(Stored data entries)

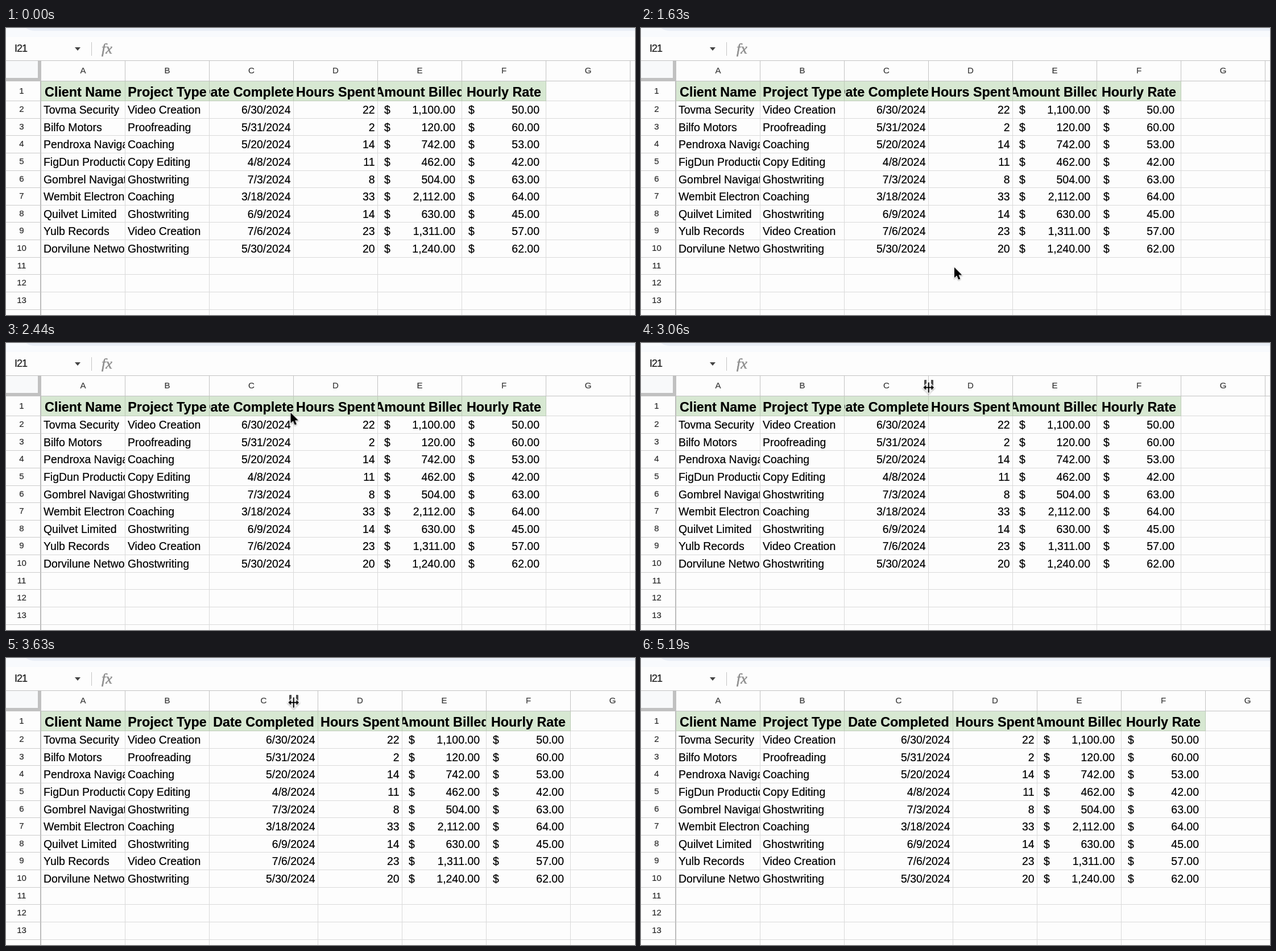
These frames come from a looping animation (1106 px wide and 506 px high, 5.81 s). An HTML page:

```html
<!DOCTYPE html>
<html lang="en">
<head>
<meta charset="utf-8">
<title>Fit a column to its text</title>
<style>
  :root { --loop: 5810ms; --line: #dadada; --edge: #c3c3c3; }
  * { box-sizing: border-box; }
  html, body { margin: 0; width: 100%; height: 100%; overflow: hidden; }
  body { position: relative; background: #fdfdfd; color: #000;
    font: 19.45px "Liberation Sans", Arial, sans-serif; white-space: nowrap;
    -webkit-text-stroke: .22px currentColor; }
  body > * { position: absolute; }

  /* Top bar */
  .strip { left: 0; top: 0; width: 100%; height: 16px; background: #f8fafd; overflow: hidden; }
  .strip i { position: absolute; left: 26px; right: 0; top: -20px; height: 25px;
    background: #e9eef6; border-radius: 0 0 0 24px; }
  .name { left: 15px; top: 25px; font-size: 18px; line-height: 22px; letter-spacing: -1px; color: #1c1c1c; }
  .arrow { left: 121px; top: 34px; border: solid transparent; border-width: 6px 5.7px 0;
    border-top-color: #444; }
  .rule { left: 150px; top: 25px; width: 1px; height: 24px; background: #c4c4c4; }
  .fx { left: 168px; top: 23px; color: #8e8e8e; -webkit-text-stroke-width: .6px;
    font: italic 26px/28px "Liberation Serif", "Times New Roman", serif; }

  /* Sheet */
  .sheet { left: 0; top: 57px; width: 1106px; height: 449px; overflow: hidden; display: flex;
    border-top: 1px solid var(--edge); }
  .col { flex: none; width: 148px; }
  .col > div { height: 30.63px; line-height: 31.6px; overflow: hidden;
    border: solid var(--line); border-width: 0 1px 1px 0; }
  .col > .letter { height: 36px; line-height: 33px; font-size: 15px; color: #3c3c3c;
    text-align: center; border-color: var(--edge); }
  .col > .title { height: 35px; line-height: 38.5px; font-size: 23.35px; font-weight: bold;
    display: flex; justify-content: center; background: #d7e8d2; border-color: #bdcbb8; }
  .col > .title.blank { background: none; border-color: var(--line); }
  .text { padding-left: 4px; }
  .num { padding-right: 4.5px; text-align: right; }
  .money { padding: 0 11px; display: flex; justify-content: space-between; }
  .rows { width: 62px; }
  .rows > div { padding-right: 5px; text-align: center; font-size: 15px; line-height: 27px;
    color: #2c2c2c; border-color: #cbcbcb; border-right: 2px solid #bcbcbc; }
  .rows > .corner { height: 36px; background: #f8f9fa; border: solid #c1c1c1; border-width: 0 6px 6px 0; }
  .rows > .first { height: 35px; line-height: 33px; }
  .fit { animation: fit var(--loop) step-end infinite; }

  /* Pointer and resize guides */
  .guide { left: 502px; top: 58px; width: 7px; height: 448px; background: #c4c4c4;
    animation: press var(--loop) step-end infinite; }
  .grip { left: 498px; top: 65px; width: 16px; height: 18px; border: solid #4c4c4c;
    border-width: 0 4.5px; border-radius: 1px; animation: resize var(--loop) step-end infinite; }
  .pointer { left: 0; top: 0; width: 1px; height: 1px; overflow: visible;
    animation: move var(--loop) linear infinite; }
  .pointer path { stroke: #fff; stroke-width: 1.6; paint-order: stroke;
    filter: drop-shadow(0 1.2px 1px rgba(0, 0, 0, .35)); }
  .tip { animation: tip var(--loop) step-end infinite; }
  .pointer .cross { stroke-width: 3; animation: resize var(--loop) step-end infinite; }

  @keyframes fit { 0% { width: 148px } 62.478%, 100% { width: 191px } }
  @keyframes press {
    0%, 59.208%, 62.478%, 100% { visibility: hidden }
    56.971%, 60.241% { visibility: visible }
  }
  @keyframes tip {
    0%, 45.095%, 89.329%, 100% { visibility: hidden }
    28.055%, 81.239% { visibility: visible }
  }
  @keyframes resize {
    0%, 81.239%, 100% { visibility: hidden }
    45.095% { visibility: visible }
  }
  @keyframes move {
    0%, 28.055% { transform: translate(551px, 422px); animation-timing-function: cubic-bezier(.4, .05, .4, 1) }
    37.694%, 40.9% { transform: translate(499.5px, 131px) }
    41.997% { transform: translate(500.5px, 123px) }
    45.095% { transform: translate(504px, 95px); animation-timing-function: ease-out }
    50.602%, 52.6% { transform: translate(505.7px, 82.5px) }
    52.668%, 79.6% { transform: translate(505.7px, 78.5px) }
    79.69% { transform: translate(507px, 80px) }
    81.239% { transform: translate(510px, 98px); animation-timing-function: cubic-bezier(.3, .2, .75, .75) }
    89.329%, 100% { transform: translate(556px, 535px) }
  }
</style>
</head>
<body>
<div class="strip"><i></i></div>
<div class="name">I21</div>
<div class="arrow"></div>
<div class="rule"></div>
<div class="fx">fx</div>
<div class="sheet" id="sheet"></div>
<div class="guide"></div>
<div class="grip"></div>
<svg class="pointer">
  <path class="tip" d="M0 0V18.6L4.3 14.6 7.2 21.6 10.4 20.2 7.5 13.4H13.4Z"/>
  <path class="cross" d="M-1-9H1V-1H4.6V-4.6L9.4 0 4.6 4.6V1H1V9H-1V1H-4.6V4.6L-9.4 0-4.6-4.6V-1H-1Z"/>
</svg>
<script>
  const ROWS = 14;
  const jobs = [
    ['Tovma Security', 'Video Creation', '6/30/2024', 22, 50],
    ['Bilfo Motors', 'Proofreading', '5/31/2024', 2, 60],
    ['Pendroxa Navigation', 'Coaching', '5/20/2024', 14, 53],
    ['FigDun Productions', 'Copy Editing', '4/8/2024', 11, 42],
    ['Gombrel Navigation', 'Ghostwriting', '7/3/2024', 8, 63],
    ['Wembit Electronics', 'Coaching', '3/18/2024', 33, 64],
    ['Quilvet Limited', 'Ghostwriting', '6/9/2024', 14, 45],
    ['Yulb Records', 'Video Creation', '7/6/2024', 23, 57],
    ['Dorvilune Networks', 'Ghostwriting', '5/30/2024', 20, 62],
  ];
  const columns = [
    ['Client Name', 'text', j => j[0]],
    ['Project Type', 'text', j => j[1]],
    ['Date Completed', 'num', j => j[2]],
    ['Hours Spent', 'num', j => j[3]],
    ['Amount Billed', 'money', j => money(j[3] * j[4])],
    ['Hourly Rate', 'money', j => money(j[4])],
    ['', 'text', () => ''],
    ['', 'text', () => ''],
  ];

  function money(value) {
    const digits = value.toLocaleString('en-US', { minimumFractionDigits: 2 });
    return `<span>$</span><span>${digits}</span>`;
  }
  const cell = (type, html) => `<div class="${type}">${html}</div>`;

  function column([title, type, read], i) {
    let html = cell('letter', 'ABCDEFGH'[i]) + cell(title ? 'title' : 'title blank', title);
    for (let r = 0; r < ROWS - 1; r++) {
      html += jobs[r] ? cell(type, read(jobs[r])) : cell('text', '');
    }
    return `<div class="col${i === 2 ? ' fit' : ''}">${html}</div>`;
  }

  let numbers = cell('corner', '');
  for (let r = 1; r <= ROWS; r++) numbers += cell(r === 1 ? 'first' : '', r);
  document.getElementById('sheet').innerHTML =
    `<div class="col rows">${numbers}</div>` + columns.map(column).join('');
</script>
</body>
</html>
```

→ WHAT THE TASK REQUIRES
Check each line of the data above for the string "padding" and report only how many lines have it.

→ OUTPUT FOR THIS EXERCISE
4